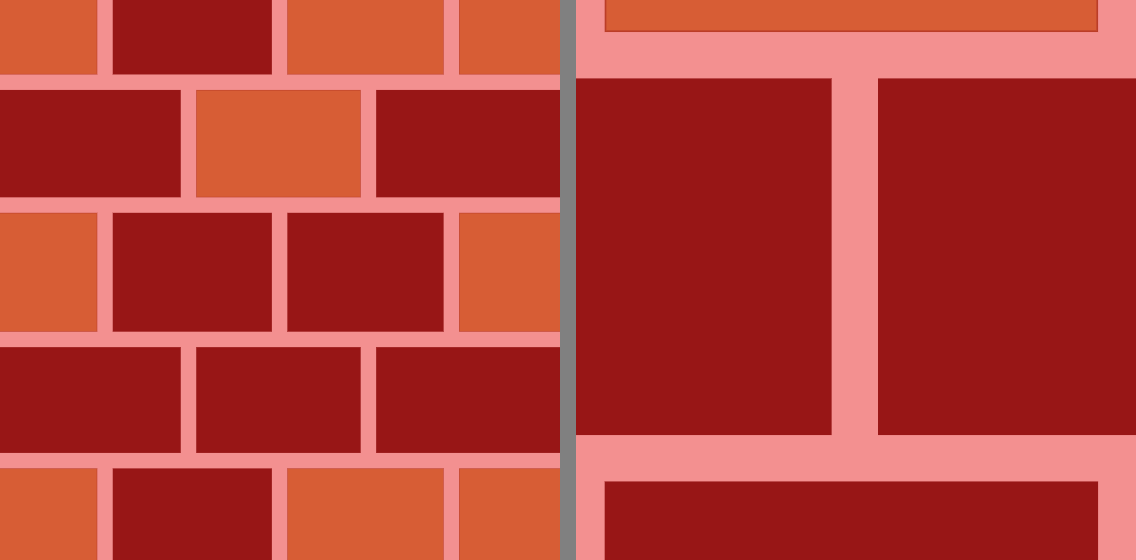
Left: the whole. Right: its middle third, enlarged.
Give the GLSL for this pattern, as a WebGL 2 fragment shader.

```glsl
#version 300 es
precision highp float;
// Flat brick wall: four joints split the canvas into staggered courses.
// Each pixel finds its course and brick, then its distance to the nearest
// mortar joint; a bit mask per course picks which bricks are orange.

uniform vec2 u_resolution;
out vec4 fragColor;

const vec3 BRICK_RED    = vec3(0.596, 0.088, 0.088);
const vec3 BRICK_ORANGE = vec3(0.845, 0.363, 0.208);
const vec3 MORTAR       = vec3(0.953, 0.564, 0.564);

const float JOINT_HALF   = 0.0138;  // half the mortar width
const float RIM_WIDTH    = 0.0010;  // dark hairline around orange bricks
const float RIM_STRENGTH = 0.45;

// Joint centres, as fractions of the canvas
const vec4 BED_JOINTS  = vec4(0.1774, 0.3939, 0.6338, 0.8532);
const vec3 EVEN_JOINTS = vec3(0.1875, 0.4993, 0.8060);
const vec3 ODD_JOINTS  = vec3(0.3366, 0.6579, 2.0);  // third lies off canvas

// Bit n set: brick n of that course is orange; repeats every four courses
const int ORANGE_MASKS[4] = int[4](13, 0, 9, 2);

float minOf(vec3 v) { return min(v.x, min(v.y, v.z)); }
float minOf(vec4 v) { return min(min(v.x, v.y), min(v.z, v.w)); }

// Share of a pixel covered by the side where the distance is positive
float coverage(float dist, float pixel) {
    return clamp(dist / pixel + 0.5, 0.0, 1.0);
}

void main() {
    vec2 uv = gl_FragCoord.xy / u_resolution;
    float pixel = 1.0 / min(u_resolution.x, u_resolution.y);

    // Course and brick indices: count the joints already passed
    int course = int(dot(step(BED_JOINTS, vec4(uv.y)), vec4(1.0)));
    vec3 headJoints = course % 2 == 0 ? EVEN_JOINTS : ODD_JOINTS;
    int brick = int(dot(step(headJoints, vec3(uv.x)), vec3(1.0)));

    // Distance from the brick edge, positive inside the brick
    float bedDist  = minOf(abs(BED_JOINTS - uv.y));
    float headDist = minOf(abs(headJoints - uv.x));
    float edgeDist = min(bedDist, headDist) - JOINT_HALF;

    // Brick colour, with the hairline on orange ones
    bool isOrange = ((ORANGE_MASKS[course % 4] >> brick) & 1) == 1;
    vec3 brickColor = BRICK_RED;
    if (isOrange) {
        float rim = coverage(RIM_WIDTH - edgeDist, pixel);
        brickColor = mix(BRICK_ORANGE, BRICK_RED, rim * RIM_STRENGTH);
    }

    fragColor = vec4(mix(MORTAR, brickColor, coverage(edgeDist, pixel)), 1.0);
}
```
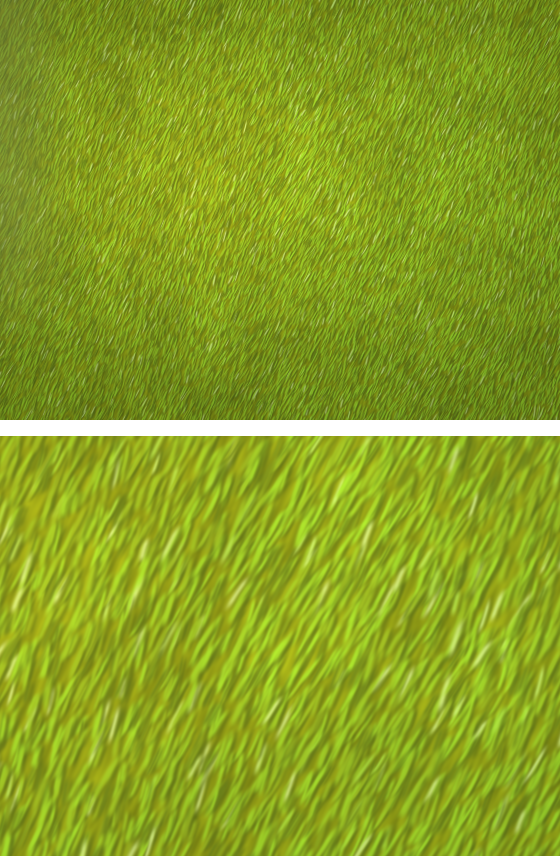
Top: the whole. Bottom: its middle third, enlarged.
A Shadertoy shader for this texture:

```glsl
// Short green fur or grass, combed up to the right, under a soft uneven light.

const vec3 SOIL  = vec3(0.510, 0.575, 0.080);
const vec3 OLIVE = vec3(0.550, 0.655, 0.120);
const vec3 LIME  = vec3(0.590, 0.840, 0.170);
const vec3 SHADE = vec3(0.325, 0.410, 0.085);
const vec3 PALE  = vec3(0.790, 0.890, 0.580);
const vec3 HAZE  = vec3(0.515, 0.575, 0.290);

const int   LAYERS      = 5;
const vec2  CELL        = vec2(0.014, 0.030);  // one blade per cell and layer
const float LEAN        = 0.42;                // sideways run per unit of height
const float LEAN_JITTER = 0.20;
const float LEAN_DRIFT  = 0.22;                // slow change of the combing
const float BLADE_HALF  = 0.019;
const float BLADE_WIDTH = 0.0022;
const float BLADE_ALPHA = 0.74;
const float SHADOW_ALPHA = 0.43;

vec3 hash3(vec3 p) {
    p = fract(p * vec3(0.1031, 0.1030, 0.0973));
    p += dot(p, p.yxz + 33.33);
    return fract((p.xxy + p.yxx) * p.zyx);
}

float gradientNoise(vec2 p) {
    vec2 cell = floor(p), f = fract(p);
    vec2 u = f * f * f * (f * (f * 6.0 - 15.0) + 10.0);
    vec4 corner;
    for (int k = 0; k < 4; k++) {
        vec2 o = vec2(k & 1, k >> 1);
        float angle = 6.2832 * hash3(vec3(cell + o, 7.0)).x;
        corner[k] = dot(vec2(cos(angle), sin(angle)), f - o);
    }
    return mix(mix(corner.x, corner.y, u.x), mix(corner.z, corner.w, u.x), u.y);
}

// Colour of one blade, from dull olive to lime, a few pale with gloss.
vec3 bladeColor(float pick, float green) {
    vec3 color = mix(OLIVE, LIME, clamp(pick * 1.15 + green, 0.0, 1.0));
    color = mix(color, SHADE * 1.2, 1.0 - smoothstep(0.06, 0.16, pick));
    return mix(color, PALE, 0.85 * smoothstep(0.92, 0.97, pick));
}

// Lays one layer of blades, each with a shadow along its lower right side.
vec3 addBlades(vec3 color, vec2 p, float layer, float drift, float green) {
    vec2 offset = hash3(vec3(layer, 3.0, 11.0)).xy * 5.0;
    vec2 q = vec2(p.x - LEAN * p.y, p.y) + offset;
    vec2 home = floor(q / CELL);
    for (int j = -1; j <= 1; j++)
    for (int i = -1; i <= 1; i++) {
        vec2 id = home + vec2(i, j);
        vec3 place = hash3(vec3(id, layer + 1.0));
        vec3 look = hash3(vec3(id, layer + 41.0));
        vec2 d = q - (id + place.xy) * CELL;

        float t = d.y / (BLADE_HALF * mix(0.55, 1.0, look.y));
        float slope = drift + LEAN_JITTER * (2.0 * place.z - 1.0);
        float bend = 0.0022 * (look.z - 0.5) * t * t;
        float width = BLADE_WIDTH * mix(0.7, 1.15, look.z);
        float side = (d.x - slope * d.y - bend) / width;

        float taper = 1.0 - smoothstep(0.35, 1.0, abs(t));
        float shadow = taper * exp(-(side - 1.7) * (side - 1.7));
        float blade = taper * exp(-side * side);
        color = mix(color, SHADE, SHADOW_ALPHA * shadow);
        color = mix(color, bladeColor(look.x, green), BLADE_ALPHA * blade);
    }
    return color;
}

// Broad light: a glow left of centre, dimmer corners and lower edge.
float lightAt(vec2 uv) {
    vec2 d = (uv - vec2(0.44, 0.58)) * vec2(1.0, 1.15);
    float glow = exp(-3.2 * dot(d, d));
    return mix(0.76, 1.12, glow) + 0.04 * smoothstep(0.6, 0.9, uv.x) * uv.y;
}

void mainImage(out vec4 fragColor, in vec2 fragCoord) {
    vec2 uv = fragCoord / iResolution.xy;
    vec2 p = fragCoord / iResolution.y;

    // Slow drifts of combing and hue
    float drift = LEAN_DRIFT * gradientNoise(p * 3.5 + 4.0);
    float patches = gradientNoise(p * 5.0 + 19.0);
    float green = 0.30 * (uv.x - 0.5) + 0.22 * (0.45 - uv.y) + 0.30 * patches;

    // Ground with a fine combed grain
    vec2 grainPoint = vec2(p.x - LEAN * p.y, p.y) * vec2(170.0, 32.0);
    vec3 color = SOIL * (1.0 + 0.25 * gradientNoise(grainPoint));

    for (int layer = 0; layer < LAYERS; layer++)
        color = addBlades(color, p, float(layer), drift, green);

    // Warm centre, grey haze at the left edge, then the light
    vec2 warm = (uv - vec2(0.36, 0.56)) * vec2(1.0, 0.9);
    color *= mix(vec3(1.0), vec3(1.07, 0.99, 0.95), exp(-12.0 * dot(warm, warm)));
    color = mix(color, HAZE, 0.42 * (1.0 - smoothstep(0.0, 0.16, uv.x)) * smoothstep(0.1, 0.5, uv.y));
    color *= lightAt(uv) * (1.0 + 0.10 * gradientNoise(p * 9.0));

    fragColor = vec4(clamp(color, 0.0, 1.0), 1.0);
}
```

• • • • •

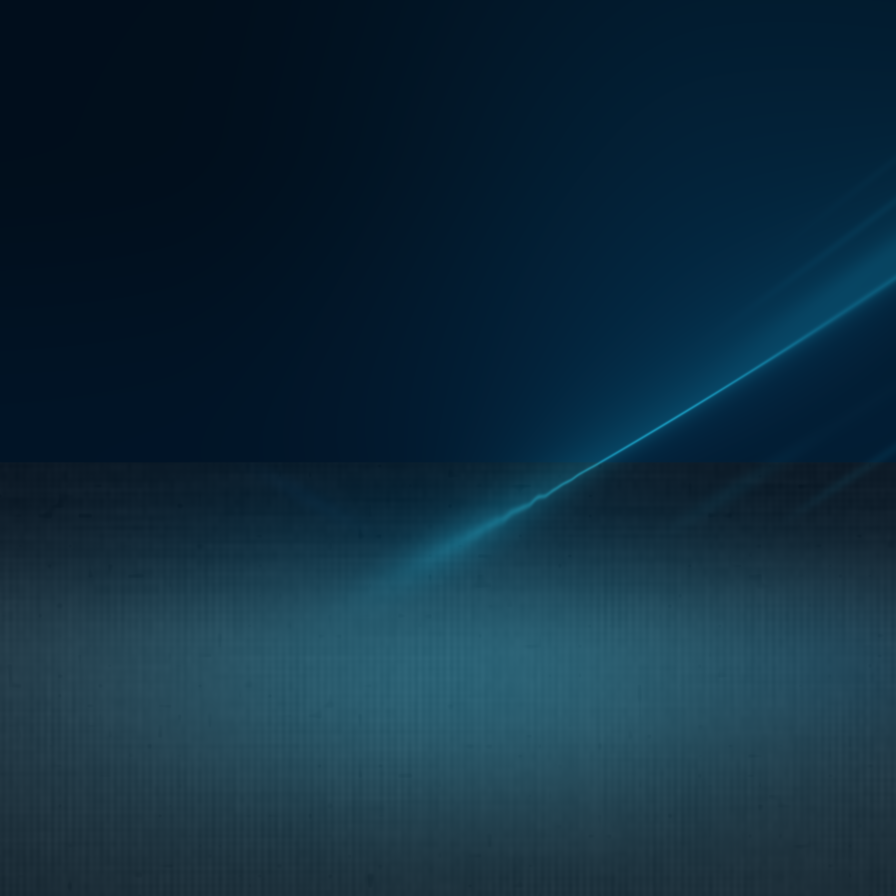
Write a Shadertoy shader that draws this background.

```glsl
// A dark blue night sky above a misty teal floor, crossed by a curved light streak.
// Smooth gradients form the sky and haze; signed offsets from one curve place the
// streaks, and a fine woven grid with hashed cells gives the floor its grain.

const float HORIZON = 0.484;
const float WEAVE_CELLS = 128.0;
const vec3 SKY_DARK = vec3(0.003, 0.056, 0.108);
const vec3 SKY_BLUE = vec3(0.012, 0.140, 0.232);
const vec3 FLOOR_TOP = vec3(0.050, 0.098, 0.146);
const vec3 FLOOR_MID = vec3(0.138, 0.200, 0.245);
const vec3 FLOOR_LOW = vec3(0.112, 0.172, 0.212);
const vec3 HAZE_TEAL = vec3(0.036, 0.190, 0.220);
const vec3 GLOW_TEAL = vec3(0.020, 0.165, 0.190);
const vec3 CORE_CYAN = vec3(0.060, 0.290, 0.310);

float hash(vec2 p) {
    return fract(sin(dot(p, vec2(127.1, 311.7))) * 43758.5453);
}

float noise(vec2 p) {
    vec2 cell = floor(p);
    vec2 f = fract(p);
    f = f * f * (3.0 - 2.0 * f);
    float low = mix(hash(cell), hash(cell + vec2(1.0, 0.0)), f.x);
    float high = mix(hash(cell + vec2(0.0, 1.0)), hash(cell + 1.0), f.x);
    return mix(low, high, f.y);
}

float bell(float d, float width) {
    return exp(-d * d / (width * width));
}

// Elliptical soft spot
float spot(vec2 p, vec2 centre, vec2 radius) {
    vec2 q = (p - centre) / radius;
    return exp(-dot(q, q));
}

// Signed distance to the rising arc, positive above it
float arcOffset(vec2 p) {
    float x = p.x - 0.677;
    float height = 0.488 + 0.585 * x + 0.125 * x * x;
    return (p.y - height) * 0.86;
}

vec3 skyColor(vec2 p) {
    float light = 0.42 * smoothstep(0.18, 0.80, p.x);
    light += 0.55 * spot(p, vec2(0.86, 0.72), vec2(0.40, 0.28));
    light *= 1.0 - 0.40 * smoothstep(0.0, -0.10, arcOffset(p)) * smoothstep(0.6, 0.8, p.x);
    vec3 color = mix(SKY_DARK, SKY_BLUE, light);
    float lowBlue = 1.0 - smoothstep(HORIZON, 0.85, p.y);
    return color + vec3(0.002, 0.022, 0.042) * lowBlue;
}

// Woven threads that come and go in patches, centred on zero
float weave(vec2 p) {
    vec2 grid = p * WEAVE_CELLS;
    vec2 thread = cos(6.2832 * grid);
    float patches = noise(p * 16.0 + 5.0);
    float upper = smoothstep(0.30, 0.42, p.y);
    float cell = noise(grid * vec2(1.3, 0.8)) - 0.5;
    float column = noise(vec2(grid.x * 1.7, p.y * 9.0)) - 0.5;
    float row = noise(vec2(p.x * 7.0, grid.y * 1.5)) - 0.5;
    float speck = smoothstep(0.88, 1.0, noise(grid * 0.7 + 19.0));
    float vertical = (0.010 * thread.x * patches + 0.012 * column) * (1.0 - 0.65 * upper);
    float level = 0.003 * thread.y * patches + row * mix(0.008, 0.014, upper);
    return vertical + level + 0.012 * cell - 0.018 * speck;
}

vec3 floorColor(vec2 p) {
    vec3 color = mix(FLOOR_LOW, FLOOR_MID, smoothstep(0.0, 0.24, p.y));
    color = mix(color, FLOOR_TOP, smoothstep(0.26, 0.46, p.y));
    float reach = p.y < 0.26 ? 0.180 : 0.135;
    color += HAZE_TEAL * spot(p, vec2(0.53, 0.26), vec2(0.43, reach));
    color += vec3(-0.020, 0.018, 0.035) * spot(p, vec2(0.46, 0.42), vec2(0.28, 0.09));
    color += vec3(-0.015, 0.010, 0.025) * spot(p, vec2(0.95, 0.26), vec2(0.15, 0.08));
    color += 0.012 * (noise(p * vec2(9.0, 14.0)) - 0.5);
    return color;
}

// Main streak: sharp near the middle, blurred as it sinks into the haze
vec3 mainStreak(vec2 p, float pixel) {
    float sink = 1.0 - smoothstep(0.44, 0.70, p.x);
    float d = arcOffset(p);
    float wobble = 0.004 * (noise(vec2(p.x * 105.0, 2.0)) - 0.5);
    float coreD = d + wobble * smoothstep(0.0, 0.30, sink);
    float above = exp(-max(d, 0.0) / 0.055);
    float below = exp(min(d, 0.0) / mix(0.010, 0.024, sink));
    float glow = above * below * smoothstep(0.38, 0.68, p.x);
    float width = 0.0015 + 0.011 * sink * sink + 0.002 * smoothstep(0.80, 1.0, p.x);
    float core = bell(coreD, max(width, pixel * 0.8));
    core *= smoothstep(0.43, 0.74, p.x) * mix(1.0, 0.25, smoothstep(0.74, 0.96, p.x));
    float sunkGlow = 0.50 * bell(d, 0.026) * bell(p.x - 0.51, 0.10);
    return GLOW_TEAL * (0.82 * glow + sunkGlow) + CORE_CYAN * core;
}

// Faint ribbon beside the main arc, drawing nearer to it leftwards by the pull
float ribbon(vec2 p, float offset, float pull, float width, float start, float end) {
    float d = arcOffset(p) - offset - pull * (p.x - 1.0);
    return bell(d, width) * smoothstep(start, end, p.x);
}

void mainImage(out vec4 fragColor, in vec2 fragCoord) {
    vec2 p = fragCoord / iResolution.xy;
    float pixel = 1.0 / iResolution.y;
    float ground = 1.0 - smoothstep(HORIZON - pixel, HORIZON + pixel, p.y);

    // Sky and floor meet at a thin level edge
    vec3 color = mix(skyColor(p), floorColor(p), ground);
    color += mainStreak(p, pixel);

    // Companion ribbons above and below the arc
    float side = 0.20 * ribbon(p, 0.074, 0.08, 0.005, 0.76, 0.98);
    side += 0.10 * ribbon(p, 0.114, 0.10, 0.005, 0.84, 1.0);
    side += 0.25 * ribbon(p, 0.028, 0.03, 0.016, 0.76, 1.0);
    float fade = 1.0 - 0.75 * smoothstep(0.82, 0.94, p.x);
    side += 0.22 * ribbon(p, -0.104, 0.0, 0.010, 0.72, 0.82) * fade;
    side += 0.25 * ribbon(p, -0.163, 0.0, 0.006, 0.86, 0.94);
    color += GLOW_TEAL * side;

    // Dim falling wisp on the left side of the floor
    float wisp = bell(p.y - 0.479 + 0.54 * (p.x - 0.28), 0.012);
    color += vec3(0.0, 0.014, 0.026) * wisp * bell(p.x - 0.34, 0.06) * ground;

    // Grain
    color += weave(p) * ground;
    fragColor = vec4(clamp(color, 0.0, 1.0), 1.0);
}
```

• • • • •

• [Directions for this task]: Scan the data above for the string "green". Copy every line in which it appears.

• [Result for this task]:
// Short green fur or grass, combed up to the right, under a soft uneven light.
vec3 bladeColor(float pick, float green) {
    vec3 color = mix(OLIVE, LIME, clamp(pick * 1.15 + green, 0.0, 1.0));
vec3 addBlades(vec3 color, vec2 p, float layer, float drift, float green) {
        color = mix(color, bladeColor(look.x, green), BLADE_ALPHA * blade);
    float green = 0.30 * (uv.x - 0.5) + 0.22 * (0.45 - uv.y) + 0.30 * patches;
        color = addBlades(color, p, float(layer), drift, green);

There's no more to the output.